WORK ITEM: Gather every line of the entries that includes the word "look".

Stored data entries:
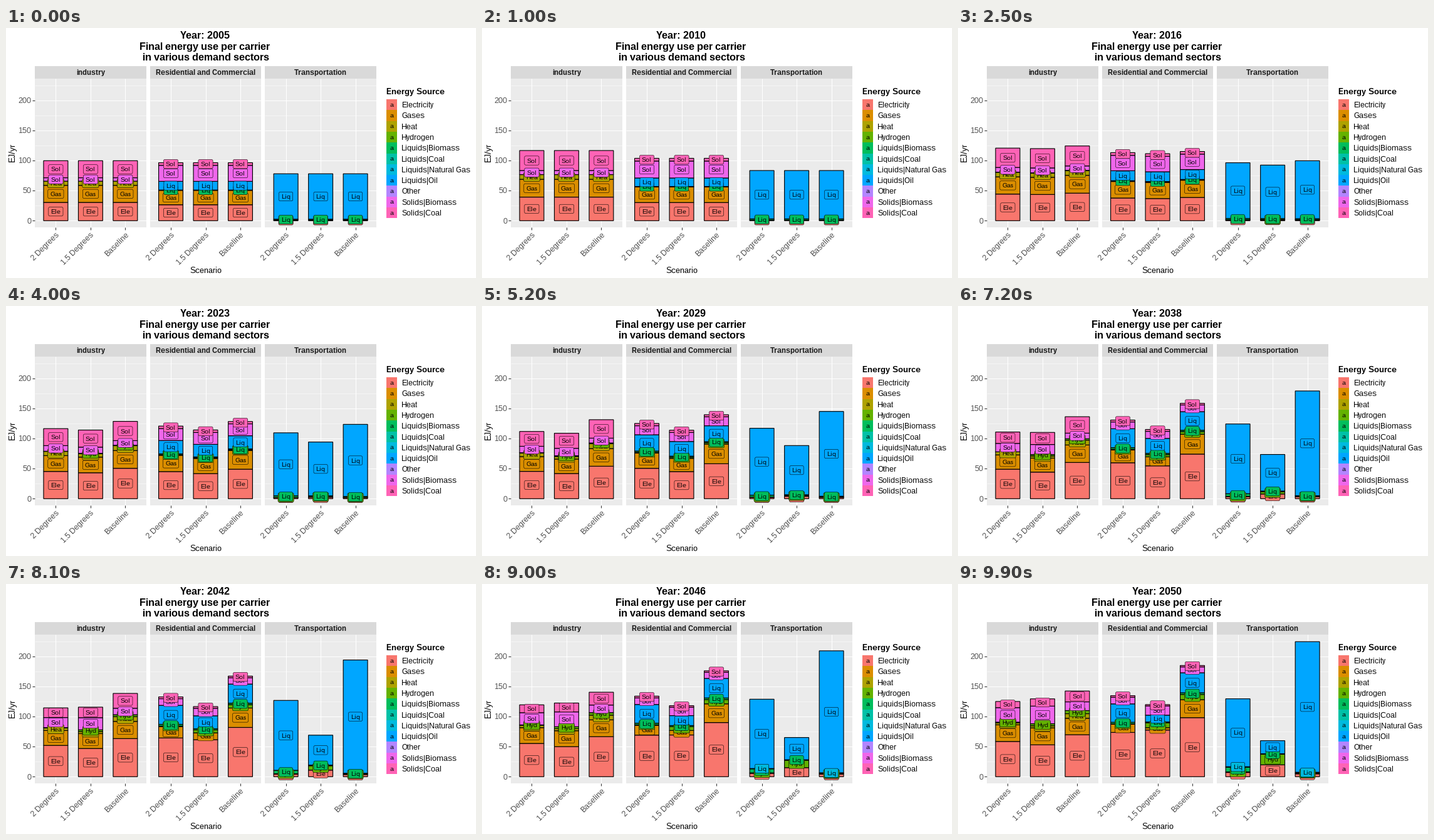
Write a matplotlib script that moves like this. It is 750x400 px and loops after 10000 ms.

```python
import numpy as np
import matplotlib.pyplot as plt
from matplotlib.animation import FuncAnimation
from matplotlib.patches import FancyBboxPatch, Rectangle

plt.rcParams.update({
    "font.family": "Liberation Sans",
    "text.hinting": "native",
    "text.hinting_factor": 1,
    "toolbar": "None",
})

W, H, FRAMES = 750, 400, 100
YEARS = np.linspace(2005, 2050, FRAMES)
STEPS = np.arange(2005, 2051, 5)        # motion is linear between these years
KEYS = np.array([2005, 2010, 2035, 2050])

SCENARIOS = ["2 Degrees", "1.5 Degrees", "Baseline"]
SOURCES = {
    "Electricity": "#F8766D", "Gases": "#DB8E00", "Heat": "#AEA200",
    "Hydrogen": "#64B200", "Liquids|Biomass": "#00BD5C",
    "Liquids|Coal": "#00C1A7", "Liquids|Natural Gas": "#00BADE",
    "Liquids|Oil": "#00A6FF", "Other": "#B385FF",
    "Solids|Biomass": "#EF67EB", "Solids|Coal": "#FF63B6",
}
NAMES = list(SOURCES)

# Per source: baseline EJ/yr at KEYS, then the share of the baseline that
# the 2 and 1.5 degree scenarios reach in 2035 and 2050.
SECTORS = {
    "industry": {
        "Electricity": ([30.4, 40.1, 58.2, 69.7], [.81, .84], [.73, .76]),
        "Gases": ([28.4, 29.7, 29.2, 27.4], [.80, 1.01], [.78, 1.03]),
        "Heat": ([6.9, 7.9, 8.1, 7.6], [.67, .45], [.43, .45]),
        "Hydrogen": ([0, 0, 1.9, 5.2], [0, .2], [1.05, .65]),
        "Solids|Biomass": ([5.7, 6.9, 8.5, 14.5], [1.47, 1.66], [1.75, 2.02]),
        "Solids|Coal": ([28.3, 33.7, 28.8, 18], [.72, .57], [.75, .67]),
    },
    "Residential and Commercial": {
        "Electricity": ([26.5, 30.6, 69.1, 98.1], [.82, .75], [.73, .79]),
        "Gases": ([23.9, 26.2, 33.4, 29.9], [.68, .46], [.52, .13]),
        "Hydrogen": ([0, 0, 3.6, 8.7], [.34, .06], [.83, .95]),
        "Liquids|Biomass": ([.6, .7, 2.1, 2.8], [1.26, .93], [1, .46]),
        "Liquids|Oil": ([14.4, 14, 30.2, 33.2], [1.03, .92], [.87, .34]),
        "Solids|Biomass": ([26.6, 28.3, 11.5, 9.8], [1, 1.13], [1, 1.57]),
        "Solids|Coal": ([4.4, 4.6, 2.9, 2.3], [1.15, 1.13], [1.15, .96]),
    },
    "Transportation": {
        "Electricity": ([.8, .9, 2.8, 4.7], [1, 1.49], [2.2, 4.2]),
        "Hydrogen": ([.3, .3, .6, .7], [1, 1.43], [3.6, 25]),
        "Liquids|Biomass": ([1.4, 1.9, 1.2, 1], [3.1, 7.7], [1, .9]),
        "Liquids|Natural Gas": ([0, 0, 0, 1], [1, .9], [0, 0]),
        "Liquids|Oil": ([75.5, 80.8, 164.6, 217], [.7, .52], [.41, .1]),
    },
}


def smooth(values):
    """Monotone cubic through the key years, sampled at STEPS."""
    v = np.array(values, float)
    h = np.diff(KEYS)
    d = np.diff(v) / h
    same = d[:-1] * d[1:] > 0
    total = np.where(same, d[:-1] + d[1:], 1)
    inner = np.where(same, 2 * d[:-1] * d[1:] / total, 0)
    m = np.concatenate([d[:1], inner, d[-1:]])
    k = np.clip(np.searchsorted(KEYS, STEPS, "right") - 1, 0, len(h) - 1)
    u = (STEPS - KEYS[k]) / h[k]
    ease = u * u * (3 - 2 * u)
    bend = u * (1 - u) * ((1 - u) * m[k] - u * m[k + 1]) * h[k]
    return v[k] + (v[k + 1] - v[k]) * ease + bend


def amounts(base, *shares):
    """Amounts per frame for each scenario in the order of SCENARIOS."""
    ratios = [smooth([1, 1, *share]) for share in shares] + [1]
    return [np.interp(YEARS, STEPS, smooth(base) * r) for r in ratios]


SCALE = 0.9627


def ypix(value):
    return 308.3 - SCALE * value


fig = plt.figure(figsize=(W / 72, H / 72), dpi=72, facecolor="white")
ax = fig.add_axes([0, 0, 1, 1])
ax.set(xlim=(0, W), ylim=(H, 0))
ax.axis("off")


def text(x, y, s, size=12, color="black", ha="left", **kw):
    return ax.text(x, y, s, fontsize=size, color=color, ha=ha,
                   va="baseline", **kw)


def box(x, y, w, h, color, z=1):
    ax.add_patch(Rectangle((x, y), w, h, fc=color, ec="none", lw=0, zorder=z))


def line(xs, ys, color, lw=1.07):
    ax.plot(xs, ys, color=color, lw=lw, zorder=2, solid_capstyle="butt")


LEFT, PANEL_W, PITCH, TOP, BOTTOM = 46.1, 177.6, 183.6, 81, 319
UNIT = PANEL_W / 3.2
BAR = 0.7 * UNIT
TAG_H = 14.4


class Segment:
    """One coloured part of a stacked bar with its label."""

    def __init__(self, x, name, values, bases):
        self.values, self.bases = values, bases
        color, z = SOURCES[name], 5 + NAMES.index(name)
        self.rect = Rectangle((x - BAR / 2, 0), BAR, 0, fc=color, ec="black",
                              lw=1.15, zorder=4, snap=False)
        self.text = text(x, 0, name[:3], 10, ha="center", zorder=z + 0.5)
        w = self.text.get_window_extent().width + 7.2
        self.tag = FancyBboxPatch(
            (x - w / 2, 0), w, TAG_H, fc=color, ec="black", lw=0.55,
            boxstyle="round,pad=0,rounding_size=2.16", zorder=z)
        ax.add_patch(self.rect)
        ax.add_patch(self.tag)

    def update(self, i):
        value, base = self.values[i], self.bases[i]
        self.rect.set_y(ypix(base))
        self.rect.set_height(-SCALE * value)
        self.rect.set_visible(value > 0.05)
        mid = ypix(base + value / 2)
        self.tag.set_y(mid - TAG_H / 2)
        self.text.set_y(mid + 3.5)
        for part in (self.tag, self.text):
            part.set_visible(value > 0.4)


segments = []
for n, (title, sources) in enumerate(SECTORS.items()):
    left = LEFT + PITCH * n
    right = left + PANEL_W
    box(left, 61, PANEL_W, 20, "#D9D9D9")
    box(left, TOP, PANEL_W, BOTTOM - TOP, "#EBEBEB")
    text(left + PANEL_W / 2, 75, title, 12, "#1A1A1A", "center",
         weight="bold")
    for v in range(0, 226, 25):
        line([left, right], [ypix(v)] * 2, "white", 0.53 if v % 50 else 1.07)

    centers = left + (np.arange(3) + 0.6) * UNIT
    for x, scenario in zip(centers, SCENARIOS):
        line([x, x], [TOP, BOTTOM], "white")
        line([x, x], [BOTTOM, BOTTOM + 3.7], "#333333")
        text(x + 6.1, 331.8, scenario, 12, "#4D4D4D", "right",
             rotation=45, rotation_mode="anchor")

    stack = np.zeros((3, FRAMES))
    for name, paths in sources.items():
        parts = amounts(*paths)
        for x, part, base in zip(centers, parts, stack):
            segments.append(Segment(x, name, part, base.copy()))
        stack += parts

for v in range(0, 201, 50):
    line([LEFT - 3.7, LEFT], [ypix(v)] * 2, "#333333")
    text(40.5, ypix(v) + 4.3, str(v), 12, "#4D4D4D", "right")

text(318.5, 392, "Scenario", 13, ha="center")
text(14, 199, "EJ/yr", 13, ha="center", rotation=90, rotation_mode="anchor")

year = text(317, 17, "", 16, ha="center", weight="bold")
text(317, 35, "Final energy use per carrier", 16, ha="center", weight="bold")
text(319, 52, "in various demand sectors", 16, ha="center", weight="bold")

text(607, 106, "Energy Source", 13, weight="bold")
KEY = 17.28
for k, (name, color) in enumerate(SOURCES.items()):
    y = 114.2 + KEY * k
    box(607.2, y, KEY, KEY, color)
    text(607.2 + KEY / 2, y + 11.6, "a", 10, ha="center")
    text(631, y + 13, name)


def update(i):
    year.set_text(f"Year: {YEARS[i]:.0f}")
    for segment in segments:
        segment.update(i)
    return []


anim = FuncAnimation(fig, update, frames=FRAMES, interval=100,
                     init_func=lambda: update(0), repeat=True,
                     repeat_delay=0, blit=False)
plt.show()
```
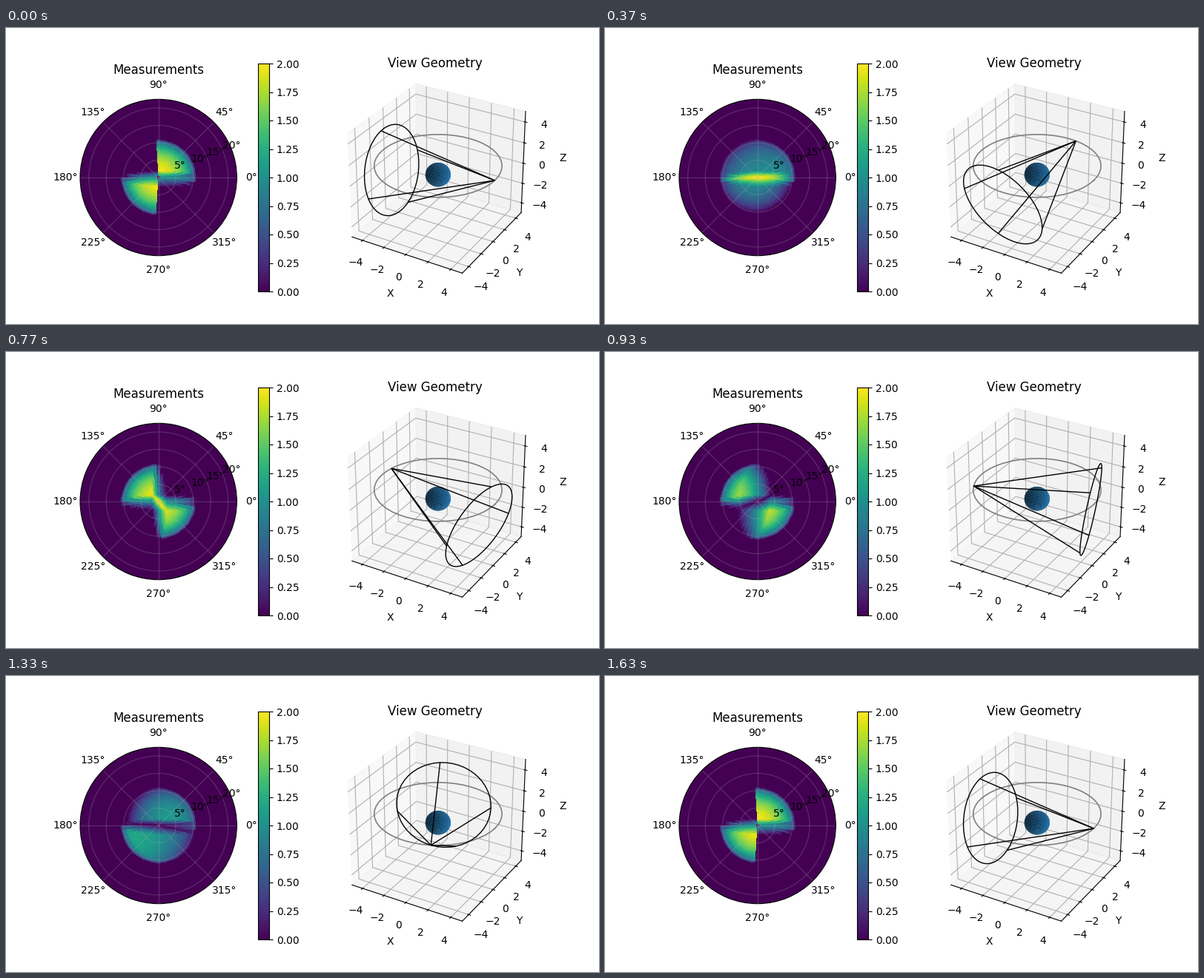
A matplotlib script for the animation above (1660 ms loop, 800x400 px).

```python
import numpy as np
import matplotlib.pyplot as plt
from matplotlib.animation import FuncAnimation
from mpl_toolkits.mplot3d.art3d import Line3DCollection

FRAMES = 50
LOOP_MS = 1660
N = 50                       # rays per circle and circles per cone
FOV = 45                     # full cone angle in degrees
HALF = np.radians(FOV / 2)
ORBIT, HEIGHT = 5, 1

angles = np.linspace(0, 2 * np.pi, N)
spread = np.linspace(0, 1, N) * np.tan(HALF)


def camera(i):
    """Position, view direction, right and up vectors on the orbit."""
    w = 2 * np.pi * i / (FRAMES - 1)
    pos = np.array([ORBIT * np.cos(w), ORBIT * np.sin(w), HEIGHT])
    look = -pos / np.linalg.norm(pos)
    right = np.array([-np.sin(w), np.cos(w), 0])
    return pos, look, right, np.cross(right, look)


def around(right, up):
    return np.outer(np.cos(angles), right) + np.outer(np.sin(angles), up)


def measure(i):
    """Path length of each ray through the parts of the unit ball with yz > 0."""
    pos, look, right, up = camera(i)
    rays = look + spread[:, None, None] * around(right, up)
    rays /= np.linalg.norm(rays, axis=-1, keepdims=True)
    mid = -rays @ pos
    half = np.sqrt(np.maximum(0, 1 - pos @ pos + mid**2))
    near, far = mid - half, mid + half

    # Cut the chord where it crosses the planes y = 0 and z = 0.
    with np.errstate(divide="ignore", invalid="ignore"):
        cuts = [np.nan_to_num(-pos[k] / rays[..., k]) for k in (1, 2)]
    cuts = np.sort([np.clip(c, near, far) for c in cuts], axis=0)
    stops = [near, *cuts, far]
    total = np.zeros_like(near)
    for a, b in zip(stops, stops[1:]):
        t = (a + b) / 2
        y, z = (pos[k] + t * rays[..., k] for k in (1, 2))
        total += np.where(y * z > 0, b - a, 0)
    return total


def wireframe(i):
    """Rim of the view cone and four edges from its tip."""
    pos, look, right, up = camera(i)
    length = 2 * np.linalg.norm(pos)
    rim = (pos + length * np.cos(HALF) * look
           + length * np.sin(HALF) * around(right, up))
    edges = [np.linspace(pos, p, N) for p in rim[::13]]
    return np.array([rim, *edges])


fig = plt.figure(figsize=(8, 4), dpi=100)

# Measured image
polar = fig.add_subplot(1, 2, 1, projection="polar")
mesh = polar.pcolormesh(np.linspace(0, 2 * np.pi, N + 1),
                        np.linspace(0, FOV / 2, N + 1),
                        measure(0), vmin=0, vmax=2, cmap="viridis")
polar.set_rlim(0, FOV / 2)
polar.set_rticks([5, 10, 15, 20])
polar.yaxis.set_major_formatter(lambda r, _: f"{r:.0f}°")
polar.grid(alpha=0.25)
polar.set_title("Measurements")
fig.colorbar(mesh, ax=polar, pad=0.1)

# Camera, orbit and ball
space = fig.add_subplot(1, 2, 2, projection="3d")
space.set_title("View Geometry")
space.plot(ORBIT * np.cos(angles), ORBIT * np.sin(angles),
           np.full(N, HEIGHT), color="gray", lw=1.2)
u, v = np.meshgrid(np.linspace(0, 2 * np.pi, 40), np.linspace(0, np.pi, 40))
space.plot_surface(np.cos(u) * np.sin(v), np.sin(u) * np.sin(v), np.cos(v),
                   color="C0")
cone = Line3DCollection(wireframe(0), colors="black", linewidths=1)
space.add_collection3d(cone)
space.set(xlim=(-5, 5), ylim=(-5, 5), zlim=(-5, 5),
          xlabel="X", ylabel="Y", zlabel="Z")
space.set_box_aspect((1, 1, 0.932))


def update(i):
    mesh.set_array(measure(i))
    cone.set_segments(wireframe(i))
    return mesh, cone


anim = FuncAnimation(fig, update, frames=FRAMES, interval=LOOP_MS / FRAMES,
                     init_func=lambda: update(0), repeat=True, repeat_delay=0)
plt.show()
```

ANSWER SECTION:
    look = -pos / np.linalg.norm(pos)
    return pos, look, right, np.cross(right, look)
    pos, look, right, up = camera(i)
    rays = look + spread[:, None, None] * around(right, up)
    pos, look, right, up = camera(i)
    rim = (pos + length * np.cos(HALF) * look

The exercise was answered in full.